AIM OF THE EXERCISE:
Show each line from the listing that includes the word "phone".

= = = = = = =

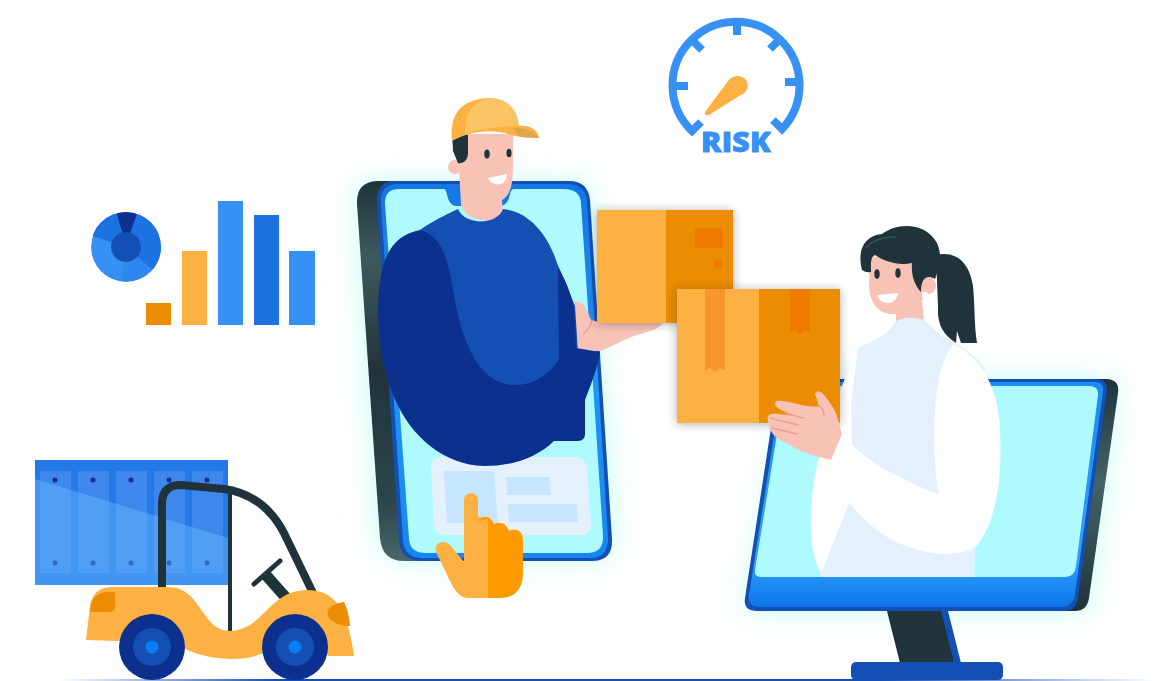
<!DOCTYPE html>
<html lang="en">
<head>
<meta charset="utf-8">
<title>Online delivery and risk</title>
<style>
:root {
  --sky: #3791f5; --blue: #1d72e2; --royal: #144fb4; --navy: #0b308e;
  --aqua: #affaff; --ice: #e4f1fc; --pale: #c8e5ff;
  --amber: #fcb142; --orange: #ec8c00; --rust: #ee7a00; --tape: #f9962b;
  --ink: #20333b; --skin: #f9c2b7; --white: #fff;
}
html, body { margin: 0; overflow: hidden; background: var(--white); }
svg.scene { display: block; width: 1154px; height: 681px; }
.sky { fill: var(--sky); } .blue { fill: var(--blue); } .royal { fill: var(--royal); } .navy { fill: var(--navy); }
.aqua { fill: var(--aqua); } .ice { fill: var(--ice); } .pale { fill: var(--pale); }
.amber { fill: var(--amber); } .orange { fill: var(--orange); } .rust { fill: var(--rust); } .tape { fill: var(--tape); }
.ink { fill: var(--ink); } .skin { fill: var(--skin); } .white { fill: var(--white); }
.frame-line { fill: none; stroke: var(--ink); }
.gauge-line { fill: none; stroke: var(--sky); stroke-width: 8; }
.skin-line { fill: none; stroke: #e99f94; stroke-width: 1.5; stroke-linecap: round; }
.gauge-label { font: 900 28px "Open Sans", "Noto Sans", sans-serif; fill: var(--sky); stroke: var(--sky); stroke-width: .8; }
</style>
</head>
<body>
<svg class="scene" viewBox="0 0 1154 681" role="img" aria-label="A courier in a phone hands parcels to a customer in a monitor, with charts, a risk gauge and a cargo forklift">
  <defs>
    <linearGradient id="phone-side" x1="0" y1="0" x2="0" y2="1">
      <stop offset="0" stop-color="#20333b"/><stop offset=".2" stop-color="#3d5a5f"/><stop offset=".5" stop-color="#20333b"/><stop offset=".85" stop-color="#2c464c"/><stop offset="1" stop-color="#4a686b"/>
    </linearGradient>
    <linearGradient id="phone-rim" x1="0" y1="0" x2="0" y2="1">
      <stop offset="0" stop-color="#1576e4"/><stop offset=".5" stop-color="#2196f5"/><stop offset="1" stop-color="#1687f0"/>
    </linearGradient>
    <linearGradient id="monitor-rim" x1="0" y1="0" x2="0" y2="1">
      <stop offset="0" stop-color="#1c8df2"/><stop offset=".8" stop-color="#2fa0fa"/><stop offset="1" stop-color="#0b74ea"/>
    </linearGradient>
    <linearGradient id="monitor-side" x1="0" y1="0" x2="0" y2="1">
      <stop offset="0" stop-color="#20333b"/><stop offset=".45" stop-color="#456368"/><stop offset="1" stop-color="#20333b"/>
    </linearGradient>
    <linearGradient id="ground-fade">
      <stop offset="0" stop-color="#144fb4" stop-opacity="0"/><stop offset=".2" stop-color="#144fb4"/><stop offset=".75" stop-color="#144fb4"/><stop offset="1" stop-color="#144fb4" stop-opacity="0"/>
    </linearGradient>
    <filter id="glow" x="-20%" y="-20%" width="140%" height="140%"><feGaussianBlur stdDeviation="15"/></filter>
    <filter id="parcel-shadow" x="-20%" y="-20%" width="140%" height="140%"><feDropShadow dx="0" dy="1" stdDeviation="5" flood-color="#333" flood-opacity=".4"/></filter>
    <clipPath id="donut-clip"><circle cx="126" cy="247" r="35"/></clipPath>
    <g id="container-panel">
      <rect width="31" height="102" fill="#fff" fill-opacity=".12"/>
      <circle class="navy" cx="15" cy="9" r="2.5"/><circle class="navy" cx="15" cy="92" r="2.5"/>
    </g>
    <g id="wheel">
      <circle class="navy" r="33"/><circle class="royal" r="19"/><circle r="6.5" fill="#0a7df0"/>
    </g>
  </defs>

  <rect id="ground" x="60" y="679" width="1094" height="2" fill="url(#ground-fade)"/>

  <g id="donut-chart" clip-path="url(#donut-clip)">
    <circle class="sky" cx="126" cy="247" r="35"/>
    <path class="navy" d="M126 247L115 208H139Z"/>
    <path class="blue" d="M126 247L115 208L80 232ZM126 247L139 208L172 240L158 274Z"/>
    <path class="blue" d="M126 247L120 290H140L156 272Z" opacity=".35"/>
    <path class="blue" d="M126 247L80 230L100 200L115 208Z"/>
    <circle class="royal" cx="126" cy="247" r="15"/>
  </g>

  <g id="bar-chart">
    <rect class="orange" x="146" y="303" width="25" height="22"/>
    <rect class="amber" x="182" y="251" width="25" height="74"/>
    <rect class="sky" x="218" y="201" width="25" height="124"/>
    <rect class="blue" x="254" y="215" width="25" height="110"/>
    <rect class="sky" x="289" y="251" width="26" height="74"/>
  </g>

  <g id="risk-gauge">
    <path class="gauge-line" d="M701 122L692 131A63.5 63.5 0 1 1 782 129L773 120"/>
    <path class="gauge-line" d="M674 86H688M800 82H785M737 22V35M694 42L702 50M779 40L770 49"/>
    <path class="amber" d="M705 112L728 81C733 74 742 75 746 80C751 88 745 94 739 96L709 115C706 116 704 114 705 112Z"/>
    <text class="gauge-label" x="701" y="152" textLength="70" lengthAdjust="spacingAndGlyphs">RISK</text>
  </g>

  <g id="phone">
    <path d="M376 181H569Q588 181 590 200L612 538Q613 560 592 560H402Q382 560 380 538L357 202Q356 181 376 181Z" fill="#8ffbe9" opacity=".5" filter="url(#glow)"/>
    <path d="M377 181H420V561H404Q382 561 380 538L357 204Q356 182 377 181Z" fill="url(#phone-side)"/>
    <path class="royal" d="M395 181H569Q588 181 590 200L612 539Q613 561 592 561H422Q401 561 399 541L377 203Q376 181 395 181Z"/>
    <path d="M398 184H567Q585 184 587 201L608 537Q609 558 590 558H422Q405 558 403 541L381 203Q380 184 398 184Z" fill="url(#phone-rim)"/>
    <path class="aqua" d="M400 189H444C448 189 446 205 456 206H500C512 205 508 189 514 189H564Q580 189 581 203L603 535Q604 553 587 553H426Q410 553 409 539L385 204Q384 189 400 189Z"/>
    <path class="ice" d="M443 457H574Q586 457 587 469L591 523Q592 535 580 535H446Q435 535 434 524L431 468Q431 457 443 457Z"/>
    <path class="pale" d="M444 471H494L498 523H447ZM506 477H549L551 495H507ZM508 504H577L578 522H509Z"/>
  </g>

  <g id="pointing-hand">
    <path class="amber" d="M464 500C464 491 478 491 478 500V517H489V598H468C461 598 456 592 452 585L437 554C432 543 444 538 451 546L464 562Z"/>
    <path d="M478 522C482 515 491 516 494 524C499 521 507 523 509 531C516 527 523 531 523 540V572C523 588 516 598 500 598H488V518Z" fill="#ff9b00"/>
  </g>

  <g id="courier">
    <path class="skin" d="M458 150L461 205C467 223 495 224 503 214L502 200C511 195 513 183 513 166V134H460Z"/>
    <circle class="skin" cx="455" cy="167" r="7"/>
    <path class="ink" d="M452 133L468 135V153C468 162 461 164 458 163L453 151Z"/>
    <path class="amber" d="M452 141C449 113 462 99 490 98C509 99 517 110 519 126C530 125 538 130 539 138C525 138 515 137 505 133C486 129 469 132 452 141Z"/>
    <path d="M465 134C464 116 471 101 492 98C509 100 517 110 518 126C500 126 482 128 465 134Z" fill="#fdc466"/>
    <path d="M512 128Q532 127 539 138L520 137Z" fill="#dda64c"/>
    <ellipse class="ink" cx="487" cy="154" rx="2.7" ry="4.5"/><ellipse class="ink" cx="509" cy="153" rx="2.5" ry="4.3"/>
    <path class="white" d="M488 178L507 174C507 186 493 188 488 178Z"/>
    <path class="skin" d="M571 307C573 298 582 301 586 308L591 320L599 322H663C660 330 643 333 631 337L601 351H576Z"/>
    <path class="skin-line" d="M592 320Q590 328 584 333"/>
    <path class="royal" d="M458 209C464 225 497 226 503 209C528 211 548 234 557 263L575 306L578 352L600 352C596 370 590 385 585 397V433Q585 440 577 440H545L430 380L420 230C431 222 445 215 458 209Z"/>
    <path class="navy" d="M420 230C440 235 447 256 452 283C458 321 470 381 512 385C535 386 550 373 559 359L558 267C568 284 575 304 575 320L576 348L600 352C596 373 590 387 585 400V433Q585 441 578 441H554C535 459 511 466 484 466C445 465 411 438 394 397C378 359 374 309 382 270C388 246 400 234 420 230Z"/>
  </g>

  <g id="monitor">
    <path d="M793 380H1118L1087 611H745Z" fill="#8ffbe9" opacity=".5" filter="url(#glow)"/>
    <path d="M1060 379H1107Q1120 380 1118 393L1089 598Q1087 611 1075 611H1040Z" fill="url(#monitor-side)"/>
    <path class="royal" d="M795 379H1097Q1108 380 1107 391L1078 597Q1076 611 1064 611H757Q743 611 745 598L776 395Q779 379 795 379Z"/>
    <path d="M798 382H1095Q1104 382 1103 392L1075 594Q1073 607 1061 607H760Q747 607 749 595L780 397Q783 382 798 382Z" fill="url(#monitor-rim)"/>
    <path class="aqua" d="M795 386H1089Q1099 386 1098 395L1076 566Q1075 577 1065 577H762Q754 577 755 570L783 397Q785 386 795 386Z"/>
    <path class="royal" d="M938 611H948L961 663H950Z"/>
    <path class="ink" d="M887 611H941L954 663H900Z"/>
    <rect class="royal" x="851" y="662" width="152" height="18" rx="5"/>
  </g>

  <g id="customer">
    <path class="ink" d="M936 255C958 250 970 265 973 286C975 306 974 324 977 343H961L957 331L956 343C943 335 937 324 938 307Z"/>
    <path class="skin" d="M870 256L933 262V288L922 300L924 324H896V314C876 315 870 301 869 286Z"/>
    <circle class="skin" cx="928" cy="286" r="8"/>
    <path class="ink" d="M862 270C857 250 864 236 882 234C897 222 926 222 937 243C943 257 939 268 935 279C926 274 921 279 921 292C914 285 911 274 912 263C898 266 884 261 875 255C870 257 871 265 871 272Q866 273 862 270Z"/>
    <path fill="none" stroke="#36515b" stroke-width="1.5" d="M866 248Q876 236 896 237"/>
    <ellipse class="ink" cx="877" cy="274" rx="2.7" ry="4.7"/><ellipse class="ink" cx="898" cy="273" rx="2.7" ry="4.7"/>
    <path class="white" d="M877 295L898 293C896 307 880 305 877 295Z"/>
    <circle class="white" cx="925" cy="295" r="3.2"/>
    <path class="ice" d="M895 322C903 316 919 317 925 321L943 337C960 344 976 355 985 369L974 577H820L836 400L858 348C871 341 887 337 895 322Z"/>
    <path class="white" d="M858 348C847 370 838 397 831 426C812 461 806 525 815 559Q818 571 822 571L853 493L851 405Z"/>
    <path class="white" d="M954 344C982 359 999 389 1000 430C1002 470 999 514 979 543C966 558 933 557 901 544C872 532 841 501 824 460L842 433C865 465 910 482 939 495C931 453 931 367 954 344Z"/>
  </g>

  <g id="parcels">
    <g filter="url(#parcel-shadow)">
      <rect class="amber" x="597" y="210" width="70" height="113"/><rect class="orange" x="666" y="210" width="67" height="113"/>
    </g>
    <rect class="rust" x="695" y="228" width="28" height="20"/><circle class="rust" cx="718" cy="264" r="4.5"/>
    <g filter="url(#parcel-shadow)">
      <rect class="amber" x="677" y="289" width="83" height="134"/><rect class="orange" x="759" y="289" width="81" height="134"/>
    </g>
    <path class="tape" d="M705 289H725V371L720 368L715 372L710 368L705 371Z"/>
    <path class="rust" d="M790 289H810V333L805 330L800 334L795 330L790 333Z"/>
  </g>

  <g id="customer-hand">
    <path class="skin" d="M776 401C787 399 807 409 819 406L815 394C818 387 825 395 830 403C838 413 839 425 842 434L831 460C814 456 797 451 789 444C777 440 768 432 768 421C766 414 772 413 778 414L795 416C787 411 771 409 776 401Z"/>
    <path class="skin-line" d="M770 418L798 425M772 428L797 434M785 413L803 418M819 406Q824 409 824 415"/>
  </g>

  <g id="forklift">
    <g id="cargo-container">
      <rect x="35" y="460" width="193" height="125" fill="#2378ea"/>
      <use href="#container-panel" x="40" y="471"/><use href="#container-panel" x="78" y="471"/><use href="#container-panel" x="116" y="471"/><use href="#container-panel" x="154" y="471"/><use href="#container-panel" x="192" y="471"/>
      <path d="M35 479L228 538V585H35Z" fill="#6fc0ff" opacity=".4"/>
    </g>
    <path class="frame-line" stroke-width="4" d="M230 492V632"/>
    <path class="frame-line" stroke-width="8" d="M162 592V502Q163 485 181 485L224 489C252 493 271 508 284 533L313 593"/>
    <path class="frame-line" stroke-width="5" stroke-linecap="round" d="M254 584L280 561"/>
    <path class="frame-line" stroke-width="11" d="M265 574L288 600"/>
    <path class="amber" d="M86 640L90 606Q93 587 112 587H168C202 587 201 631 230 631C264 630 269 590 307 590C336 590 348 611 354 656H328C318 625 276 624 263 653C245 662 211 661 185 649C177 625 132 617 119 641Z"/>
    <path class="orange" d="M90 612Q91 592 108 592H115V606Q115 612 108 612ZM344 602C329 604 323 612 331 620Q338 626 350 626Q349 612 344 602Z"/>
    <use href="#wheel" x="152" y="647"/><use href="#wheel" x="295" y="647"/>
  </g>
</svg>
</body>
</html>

= = = = = = =

TASK OUTPUT:
<svg class="scene" viewBox="0 0 1154 681" role="img" aria-label="A courier in a phone hands parcels to a customer in a monitor, with charts, a risk gauge and a cargo forklift">
    <linearGradient id="phone-side" x1="0" y1="0" x2="0" y2="1">
    <linearGradient id="phone-rim" x1="0" y1="0" x2="0" y2="1">
  <g id="phone">
    <path d="M377 181H420V561H404Q382 561 380 538L357 204Q356 182 377 181Z" fill="url(#phone-side)"/>
    <path d="M398 184H567Q585 184 587 201L608 537Q609 558 590 558H422Q405 558 403 541L381 203Q380 184 398 184Z" fill="url(#phone-rim)"/>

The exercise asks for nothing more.